Any thoughts?

Comedian, TV & Radio Personality Rickey Smiley Set to Release Debut Book ‘Stand By Your Truth: And Then Run For Your Life!’

Hello World,

Visit a church, comedy club, college campus, or barber shop, and it’s not easy to find people who aren’t familiar with, or lifelong fans of, Rickey Smiley and his outrageous morning show radio crew. As the host of the huge nationally syndicated The Rickey Smiley Morning Show, which draws in at least 4 million listeners every day, he’s also the star of his hit TV show Rickey Smiley for Real – one of the only reality show series to address life as a single dad. Plus, he has 8 chart-topping comedy albums.

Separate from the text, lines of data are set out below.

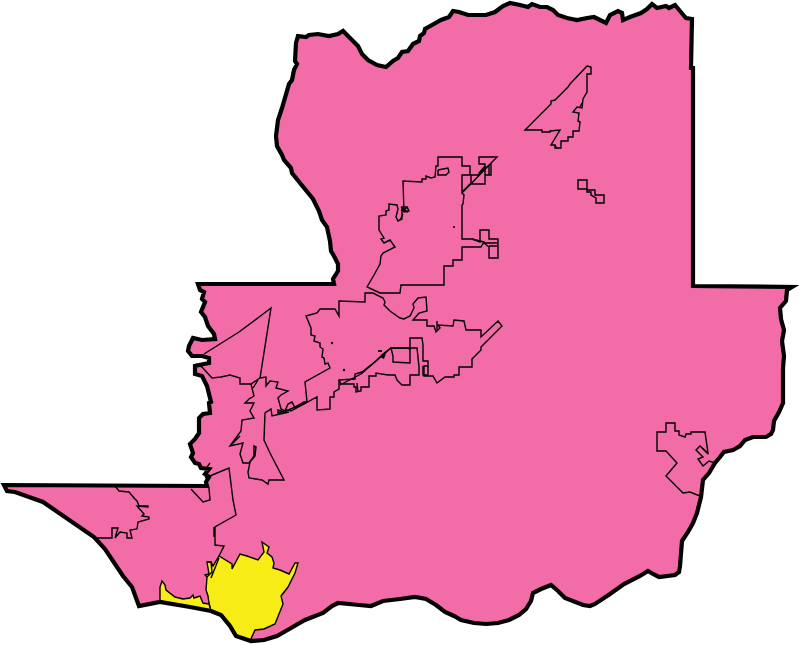
<!DOCTYPE html>
<html lang="en">
<head>
<meta charset="utf-8">
<title>County map</title>
<style>
:root { --land: #f26ca7; --highlight: #f8ec17; --line: #000; --paper: #fff; }
html, body { margin: 0; background: var(--paper); overflow: hidden; }
.map { display: block; width: 800px; height: 645px; }
.county { fill: var(--land); }
.county-border { fill: none; stroke: var(--line); stroke-width: 4.2; stroke-linejoin: miter; }
.towns { fill: none; stroke: var(--line); stroke-width: 1.4; }
.highlighted-town { fill: var(--highlight); stroke: var(--line); stroke-width: 1.4; }
.enclaves { fill: var(--line); }
</style>
</head>
<body>
<svg class="map" viewBox="0 0 800 645" role="img" aria-label="County map with municipal boundaries and one area highlighted in yellow">
  <defs>
    <path id="county-outline" d="M298 36L306 37L309 35L318 34L329 36L338 34L343 31L350 38L358 46L362 54L368 60L377 65L386 67L393 61L398 58L402 52L408 51L413 44L419 41L420 36L424 33L425 29L432 25L441 20L449 17L453 11L459 12L468 15L486 15L495 12L503 6L510 3L520 5L528 7L532 4L540 7L547 7L553 10L558 15L567 18L577 20L587 18L594 17L600 20L606 23L610 15L618 11L622 13L623 20L630 17L641 13L647 9L652 4L657 8L666 6L669 8L675 5L680 11L686 18L692 19L691 68L693 68L693 286L792 287L787 290L786 301L780 308L781 319L784 330L782 341L784 356L783 368L783 403L779 412L774 421L773 430L771 434L766 437L753 437L745 440L740 446L733 450L724 452L720 457L715 463L709 473L703 480L701 497L697 513L693 523L688 532L682 541L680 566L679 572L675 575L659 577L653 574L648 571L640 576L624 584L610 594L595 604L590 606L583 605L565 598L558 591L551 585L541 589L533 593L531 601L526 609L519 615L509 620L498 623L486 624L474 623L461 620L454 616L445 612L436 605L426 599L415 597L400 599L383 601L371 606L359 605L338 603L332 606L323 613L305 620L291 628L277 636L264 640L251 641L236 636L230 626L221 615L211 611L190 607L160 602L139 606L132 587L123 576L105 549L94 537L43 502L15 492L7 491L4 485L207 486L206 482L209 477L205 474L209 469L201 468L199 464L195 463L191 457L193 453L190 444L195 439L199 433L199 418L203 414L210 413L209 403L211 402L207 386L202 376L195 374L195 366L204 364L209 363L209 358L202 356L192 356L188 351L189 346L193 338L202 340L215 339L214 334L208 326L205 317L201 312L205 302L202 299L204 292L200 290L198 284L334 284L333 279L338 271L338 264L334 256L331 251L330 241L327 227L322 220L319 211L313 199L300 183L292 173L291 168L284 160L282 155L277 146L276 136L278 120L282 108L289 84L292 80L294 70L297 64L295 61L296 43Z"/>
  </defs>

  <use href="#county-outline" class="county"/>

  <g class="highlighted-town">
    <path id="main-area" d="M211 611L209 603L208 596L206 590L207 577L205 575L209 574L207 562L211 562L213 566L219 556L232 564L232 569L240 554L247 556L258 560L264 552L262 542L269 547L267 553L272 557L274 563L273 568L280 570L289 574L295 563L298 563L295 573L288 587L281 596L283 604L275 624L264 629L255 630L250 641L236 636L230 626L221 615Z"/>
    <path id="west-area" d="M160 602L160 587L162 581L165 585L166 590L175 597L183 599L190 598L193 595L194 598L200 596L203 603L209 604L211 611L190 607Z"/>
  </g>

  <g class="towns">
    <path id="northeast-town" d="M587 66L591 67L591 74L587 74L587 92L583 99L582 108L577 107L573 112L579 113L578 121L580 122L579 131L573 131L573 137L568 137L568 141L561 141L561 148L555 148L555 145L551 145L560 130L550 131L550 132L542 132L542 130L525 130L551 104L551 101L555 100L568 87L570 84Z"/>
    <path d="M580 107L582 103M555 145L557 149"/>
    <path id="small-east-village" d="M578 180H587V190H595V195H604V203H596V198L591 195V192H587V189H578Z"/>
    <path id="north-town" d="M367 287L374 275L380 264L381 256L383 253L395 247L390 240L384 243L381 239L384 238L379 230V216L386 215L386 211L389 210L389 204L397 205L398 209L396 217L398 221L402 219L402 207L407 207L409 211L404 212L403 181L422 182L422 179L426 179L426 176L431 178L435 177L436 166H438V157H462V166H470V175L462 175V193L464 195L463 204L462 205V239H472L484 242L481 247H462V260H453V266H444V285H401L400 293L380 293Z"/>
    <path id="north-town-inlets" d="M401 207L408 212L401 210M405 209L408 207M403 214L400 220M438 170L443 169L448 168L449 172L446 175H438V170"/>
    <path id="north-corridor" d="M462 193L497 157H479V164H485V166L479 173V175H471V184H485V175H491V164M480 173L489 165V175M485 175V166M463 191L472 182"/>
    <path id="north-spur" d="M472 239L480 242V230H489V239H498V258H489V247L484 243H498M489 246H498"/>
    <path id="central-town" d="M306 316L317 313L320 309L335 309L339 316V301L365 302V293H373L383 298L385 302L384 305L390 311L400 318L404 319L410 316L414 308L413 304L418 298L426 297L427 311L419 313L413 320H427L427 326H434L436 332L440 328L438 325L453 326L454 320L464 321L466 330H481V337L498 321L502 326L481 347V350L472 359V367H459V375H454V377H445L437 383L433 376H424V366H428V361H423V345L422 338H410V349L407 348H391L383 354L376 361L362 372L355 374V379L339 380V389L334 392V397H330V409L317 410V397L291 411L288 410L278 413L278 410L284 412L293 408L304 402L307 402L305 382L330 368L328 363L325 364L324 358L322 357L323 349L320 347L320 343L314 341L315 336L311 335V328Z"/>
    <path id="central-enclave" d="M391 348H410V363L393 362V356Z"/>
    <path id="central-south" d="M339 380L341 384H354V387H356V392L361 391V387H369V376H376V373L388 375H395L397 380L402 385H410V375H419V367L417 348H410M423 366V375H428V366M361 374L391 348M340 385L361 374M357 383L358 392M437 321V330"/>
    <path id="west-town" d="M204 354L239 332L271 308L260 378M196 364L202 367L212 378L221 377L230 375L240 378L240 384H251L260 378L266 377V386L270 381L278 382L276 388L288 391L281 395L278 398L281 409L285 411L288 404L292 402L295 408L307 402"/>
    <path id="southwest-town" d="M251 384L254 396L249 399L245 403L254 403L250 411L254 418L242 420L241 431L230 446L243 443L240 454L243 463H249L254 456L254 446L256 447L255 456L250 462L248 472L249 478L262 480L268 484L269 480L284 480L270 453L264 440L265 413L271 409L272 416L289 412M253 388L258 380M230 446L240 436"/>
    <path id="south-corridor" d="M205 478L229 468L233 500L236 515L215 527V545L224 546L219 556M191 489L203 502L210 500L209 488L206 485M205 470L210 463M214 527V537"/>
    <path id="far-west-town" d="M115 486L119 491L129 492L134 498L137 501L139 506H148V507L137 506L144 514L142 516L149 517L149 519L138 522L137 529L130 530L132 538H127V533L120 532L115 538L118 528L112 528V538H94"/>
    <path id="far-east-town" d="M715 463L709 461L703 466L698 459L703 457L696 450L700 446L708 453L705 432L691 432L691 434H686L685 437L679 435V431H675V423H666V432H657V451H666L677 463L666 476L683 493L690 492L700 496M700 446L708 454"/>
    <path d="M207 562L211 562L212 572L207 577M211 578L219 558"/>
  </g>

  <g class="enclaves">
    <circle cx="454" cy="227" r="1"/>
    <circle cx="332" cy="343" r="1.2"/>
    <circle cx="344" cy="370" r="1.2"/>
    <rect x="378" y="350" width="4" height="2"/>
    <path d="M380 357L386 353L384 359Z"/>
  </g>

  <use href="#county-outline" class="county-border"/>
</svg>
</body>
</html>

But Rickey’s always had something more offer — and it’s more revealing than anything he’s done so far. STAND BY YOUR TRUTH: And Then Run for Your Life! (Gallery Books; Hardcover; October 24, 2017) is part memoir, part testimonial, and part life guide – mixing Rickey’s down-home humor with values learned from three generations of elders, the Baptist church, and some of the most celebrated mentors in entertainment (aka Steve Harvey).

Written as much for parents as it is for their young adults, STAND BY YOUR TRUTH offers tough-love conviction, both in turns funny and earnest, on straight talk such as:

  • How it’s impossible to come back from mistakes without self-forgiveness
  • Why “The Deadbeat Dad” is a myth
  • How to break out of that comfort zone — because you are not a chicken
  • The often untold ups and downs raising kids (and teenagers) as a single father
  • Proof success can only happen when opportunity meets long preparation
  • Ways speaking up for yourself is nothing to be ashamed of, so “Handle Your Business”
  • Why, now more than ever, our lives depend on what we stand for — and then sticking by it

In a time when we are craving world-wise humor as much as insight, STAND BY YOUR TRUTH by the one and only Rickey Smiley is here to deliver on both.


Any thoughts?